━━ Input material ━━
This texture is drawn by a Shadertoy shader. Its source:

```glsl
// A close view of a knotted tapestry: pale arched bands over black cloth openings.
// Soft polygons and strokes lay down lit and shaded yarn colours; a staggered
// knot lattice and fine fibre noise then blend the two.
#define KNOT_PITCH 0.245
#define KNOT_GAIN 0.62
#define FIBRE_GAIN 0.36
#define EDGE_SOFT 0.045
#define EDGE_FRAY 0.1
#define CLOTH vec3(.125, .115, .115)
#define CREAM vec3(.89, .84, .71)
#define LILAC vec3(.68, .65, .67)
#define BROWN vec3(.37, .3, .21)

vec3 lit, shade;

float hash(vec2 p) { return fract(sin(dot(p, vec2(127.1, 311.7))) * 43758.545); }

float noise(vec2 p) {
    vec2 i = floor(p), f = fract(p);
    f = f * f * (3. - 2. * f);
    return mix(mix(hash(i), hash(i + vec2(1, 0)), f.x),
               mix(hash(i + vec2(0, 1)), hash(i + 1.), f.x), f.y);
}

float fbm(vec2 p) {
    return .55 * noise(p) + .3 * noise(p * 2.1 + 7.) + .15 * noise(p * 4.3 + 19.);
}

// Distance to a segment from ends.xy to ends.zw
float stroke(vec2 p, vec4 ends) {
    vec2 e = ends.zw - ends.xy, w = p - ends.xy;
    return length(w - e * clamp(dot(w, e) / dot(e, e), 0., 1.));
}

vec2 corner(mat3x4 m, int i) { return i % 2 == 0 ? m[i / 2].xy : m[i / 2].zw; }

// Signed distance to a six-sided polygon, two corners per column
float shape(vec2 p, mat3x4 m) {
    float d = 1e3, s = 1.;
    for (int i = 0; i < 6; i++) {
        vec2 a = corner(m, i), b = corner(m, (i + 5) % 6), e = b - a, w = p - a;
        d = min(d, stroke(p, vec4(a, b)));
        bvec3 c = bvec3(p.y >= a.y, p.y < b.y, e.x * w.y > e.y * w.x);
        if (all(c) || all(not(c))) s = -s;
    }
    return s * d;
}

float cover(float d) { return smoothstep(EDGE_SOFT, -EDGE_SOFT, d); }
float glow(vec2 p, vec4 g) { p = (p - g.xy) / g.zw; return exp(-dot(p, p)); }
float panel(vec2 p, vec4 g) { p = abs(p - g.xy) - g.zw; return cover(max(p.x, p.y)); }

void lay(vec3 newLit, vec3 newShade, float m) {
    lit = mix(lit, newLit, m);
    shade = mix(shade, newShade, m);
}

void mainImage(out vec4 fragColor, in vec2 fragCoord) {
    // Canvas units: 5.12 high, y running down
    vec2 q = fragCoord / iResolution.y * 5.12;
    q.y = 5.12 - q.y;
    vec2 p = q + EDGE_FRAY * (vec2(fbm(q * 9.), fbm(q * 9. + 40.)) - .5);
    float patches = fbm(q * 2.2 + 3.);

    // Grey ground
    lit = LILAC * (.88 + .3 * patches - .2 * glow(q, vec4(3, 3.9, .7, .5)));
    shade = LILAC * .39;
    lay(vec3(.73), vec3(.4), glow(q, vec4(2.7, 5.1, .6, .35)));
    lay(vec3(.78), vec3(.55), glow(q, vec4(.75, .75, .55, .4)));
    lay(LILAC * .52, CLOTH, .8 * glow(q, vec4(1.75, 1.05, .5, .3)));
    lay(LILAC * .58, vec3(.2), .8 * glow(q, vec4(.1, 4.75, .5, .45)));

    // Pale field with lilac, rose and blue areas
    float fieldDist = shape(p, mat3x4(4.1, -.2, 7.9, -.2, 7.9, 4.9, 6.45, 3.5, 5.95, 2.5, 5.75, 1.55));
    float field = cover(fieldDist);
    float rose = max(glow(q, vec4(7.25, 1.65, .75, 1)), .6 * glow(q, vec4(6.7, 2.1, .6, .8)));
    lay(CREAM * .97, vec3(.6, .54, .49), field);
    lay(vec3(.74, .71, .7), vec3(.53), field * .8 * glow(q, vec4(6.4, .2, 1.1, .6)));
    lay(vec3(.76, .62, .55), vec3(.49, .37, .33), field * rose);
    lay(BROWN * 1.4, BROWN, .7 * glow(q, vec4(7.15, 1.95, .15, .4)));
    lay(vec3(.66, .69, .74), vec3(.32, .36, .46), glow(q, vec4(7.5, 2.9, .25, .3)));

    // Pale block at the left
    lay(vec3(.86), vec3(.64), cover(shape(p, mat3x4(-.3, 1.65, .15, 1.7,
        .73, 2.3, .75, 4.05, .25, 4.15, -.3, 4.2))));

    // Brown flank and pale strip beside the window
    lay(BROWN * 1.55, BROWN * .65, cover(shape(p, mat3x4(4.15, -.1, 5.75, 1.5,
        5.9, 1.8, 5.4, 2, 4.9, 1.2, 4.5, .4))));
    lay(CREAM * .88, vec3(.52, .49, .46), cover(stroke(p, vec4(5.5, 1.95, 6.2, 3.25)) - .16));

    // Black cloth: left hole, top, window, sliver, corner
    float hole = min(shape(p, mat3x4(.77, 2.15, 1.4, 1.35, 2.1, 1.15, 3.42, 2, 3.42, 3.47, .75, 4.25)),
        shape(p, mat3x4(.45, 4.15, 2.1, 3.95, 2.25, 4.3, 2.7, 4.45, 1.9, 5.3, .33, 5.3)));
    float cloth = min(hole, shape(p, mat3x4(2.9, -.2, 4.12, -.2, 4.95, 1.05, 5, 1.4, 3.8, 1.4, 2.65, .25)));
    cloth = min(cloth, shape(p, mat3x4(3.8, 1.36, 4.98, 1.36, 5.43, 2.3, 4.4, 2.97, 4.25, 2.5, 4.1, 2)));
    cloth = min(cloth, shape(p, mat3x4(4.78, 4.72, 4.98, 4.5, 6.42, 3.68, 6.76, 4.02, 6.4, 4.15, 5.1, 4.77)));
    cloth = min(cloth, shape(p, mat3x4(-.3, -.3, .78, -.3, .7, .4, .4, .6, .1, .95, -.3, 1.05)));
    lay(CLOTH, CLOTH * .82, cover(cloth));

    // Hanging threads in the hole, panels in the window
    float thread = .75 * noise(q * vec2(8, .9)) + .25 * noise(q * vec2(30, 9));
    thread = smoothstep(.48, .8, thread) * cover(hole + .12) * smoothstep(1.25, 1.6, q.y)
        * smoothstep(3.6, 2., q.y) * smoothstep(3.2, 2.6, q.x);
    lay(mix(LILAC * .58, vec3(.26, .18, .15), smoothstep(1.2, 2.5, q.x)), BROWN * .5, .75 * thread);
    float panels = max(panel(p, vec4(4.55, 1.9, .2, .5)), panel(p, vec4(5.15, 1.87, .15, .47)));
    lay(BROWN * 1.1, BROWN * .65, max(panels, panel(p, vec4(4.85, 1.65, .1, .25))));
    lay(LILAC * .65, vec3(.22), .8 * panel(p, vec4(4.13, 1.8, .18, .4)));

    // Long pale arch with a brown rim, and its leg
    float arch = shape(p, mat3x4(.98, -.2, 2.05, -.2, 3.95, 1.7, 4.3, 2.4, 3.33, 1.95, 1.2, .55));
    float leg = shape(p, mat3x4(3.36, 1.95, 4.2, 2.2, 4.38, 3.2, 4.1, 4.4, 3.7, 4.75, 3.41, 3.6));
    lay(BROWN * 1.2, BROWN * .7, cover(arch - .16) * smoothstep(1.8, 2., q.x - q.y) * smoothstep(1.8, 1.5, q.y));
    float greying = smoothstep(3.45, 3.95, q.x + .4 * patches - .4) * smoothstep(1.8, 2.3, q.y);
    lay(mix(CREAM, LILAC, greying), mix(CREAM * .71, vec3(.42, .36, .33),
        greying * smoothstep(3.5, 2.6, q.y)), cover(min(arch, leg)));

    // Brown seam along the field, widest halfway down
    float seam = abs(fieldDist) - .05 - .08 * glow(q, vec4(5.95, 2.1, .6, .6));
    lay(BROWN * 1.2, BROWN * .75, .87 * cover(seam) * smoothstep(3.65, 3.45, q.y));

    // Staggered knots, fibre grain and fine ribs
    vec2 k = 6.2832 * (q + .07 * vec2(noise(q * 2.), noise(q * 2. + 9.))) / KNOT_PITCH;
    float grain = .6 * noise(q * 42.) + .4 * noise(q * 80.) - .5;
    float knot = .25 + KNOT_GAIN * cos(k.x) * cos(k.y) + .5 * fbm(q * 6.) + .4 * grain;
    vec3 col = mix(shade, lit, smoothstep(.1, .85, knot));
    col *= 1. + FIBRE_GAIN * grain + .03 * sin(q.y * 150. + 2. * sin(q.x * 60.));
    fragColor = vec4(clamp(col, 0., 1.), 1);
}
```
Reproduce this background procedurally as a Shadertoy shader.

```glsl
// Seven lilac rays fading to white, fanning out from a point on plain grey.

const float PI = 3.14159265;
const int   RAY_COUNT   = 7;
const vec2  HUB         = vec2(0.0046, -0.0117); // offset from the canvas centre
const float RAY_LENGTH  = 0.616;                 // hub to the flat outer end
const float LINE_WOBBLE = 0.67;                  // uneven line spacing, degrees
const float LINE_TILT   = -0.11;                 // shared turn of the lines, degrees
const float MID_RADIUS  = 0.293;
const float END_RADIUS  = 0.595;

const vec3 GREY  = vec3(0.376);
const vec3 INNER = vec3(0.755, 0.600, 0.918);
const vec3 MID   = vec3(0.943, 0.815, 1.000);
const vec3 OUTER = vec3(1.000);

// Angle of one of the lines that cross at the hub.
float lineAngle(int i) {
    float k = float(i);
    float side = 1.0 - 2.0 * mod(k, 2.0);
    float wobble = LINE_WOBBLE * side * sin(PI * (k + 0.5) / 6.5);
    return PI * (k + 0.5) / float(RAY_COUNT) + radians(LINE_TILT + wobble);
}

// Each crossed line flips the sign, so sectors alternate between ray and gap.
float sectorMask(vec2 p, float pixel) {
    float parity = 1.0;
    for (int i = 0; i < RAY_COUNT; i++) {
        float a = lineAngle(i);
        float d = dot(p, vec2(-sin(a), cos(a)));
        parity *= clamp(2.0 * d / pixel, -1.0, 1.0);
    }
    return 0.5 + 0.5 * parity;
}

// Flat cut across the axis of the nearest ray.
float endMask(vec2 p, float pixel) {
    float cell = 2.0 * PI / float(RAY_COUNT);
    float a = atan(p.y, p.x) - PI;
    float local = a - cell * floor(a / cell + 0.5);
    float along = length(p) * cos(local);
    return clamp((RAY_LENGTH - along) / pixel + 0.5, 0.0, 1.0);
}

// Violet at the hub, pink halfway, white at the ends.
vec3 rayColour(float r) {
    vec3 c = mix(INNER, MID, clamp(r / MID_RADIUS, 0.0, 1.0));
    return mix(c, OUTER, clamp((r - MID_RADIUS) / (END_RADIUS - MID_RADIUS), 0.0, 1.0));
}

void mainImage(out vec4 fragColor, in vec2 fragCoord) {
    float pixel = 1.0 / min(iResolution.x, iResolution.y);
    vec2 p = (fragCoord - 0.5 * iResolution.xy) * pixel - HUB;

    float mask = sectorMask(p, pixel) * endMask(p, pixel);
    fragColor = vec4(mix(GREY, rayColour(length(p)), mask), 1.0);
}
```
━━━
* _About this task_
Across the material, how many lines contain "define"? The reply must be that number and nothing else.

* _Task output_
9